Pension comes at a price but are Hong Kong people prepared to pay?
I refer to the government’s public consultation on retirement protection options. Instead of insisting that the government can afford to pay for protection for all, we should discuss as a community how much we are willing to pay for a pension.
The government presents two schemes to choose from: one that comes with a means test, and one that doesn’t. The consultation document summarises the various tax options needed to fund either scheme, from the time the scheme is implemented to 2064, without depleting our reserves.
Naturally, the more people the scheme covers, the higher the tax increase. The question is, how much are we prepared to pay?
For example, the document estimated that profits tax would need to be raised by 4.2 percentage points to pay for a universal scheme, while it has to be raised by 0.4 percentage points for a scheme with means testing.
If we aren’t prepared to pay the tax increases for a universal scheme, we should introduce means testing, and discuss the requirements. What maximum asset (excluding primary residence) should be allowed to qualify for a pension?
The government’s proposed maximum asset value of HK$80,000 is ridiculous. I would propose a maximum of HK$210,000 at 65, and HK$540,000 at 70, to qualify for the scheme.

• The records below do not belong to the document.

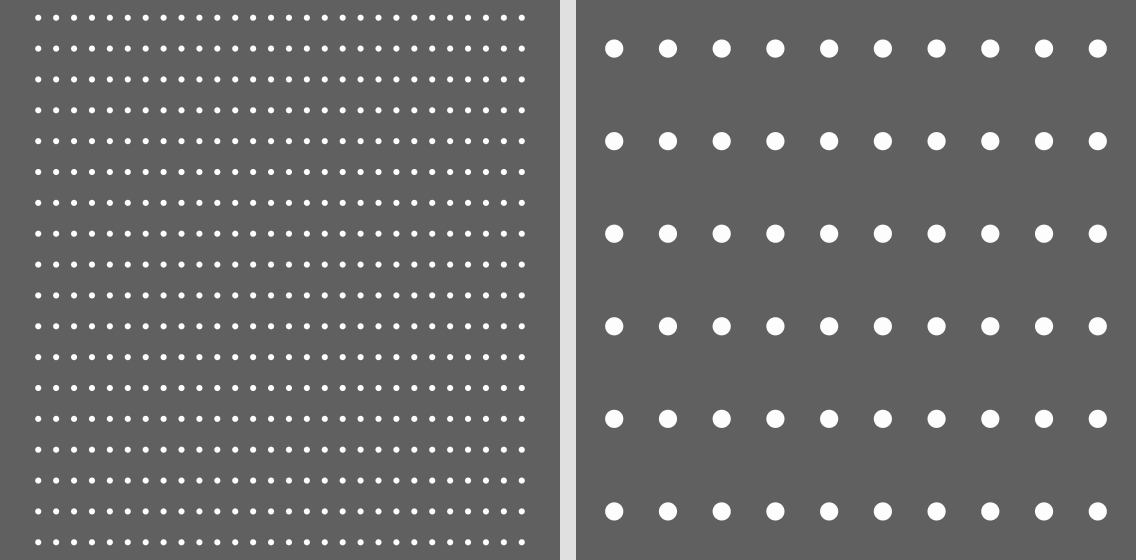
Left, the full canvas; right, a detail of the centre.
A Shadertoy shader for this pattern:

```glsl
// Draws a centred grid of small white dots on a plain grey ground.

const vec2 DOT_COUNT = vec2(28.0, 18.0);
const vec2 DOT_SPACING = vec2(0.03198, 0.0551);
const float DOT_RADIUS = 0.0054;
const vec3 GROUND_COLOR = vec3(0.378);
const vec3 DOT_COLOR = vec3(0.992);

// Offset from p to the nearest point of a finite grid centred on zero
vec2 nearestGridOffset(vec2 p, vec2 spacing, vec2 count) {
    vec2 halfSpan = 0.5 * (count - 1.0);
    vec2 cell = clamp(floor(p / spacing + halfSpan + 0.5), vec2(0.0), count - 1.0);
    return p - (cell - halfSpan) * spacing;
}

float circleDistance(vec2 p, float radius) {
    return length(p) - radius;
}

// Coverage of a shape with an edge one pixel wide
float coverage(float dist, float pixel) {
    return clamp(0.5 - dist / pixel, 0.0, 1.0);
}

void mainImage(out vec4 fragColor, in vec2 fragCoord) {
    // Centred coordinates, with the short side of the canvas as one unit
    float pixel = 1.0 / min(iResolution.x, iResolution.y);
    vec2 p = (fragCoord - 0.5 * iResolution.xy) * pixel;

    // Dots over the ground
    vec2 offset = nearestGridOffset(p, DOT_SPACING, DOT_COUNT);
    float dotMask = coverage(circleDistance(offset, DOT_RADIUS), pixel);
    fragColor = vec4(mix(GROUND_COLOR, DOT_COLOR, dotMask), 1.0);
}
```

The maximum asset figure of HK$540,000 was obtained by assuming HK$3,000 per month is enough for basic needs, and one expects to live to 85.
If we agree to these criteria, the tax increases estimated by the government for a scheme with means testing will be much higher than the figures it gave in the consultation document, but still less steep than that required to fund a universal scheme.
It’s time to move away from the stand of some academics, democratic legislators and trade unionists: the government can afford it, and the only reason it refuses to give us a universal retirement scheme with no means test is because it is mean.
Alex Woo, Tsim Sha Tsui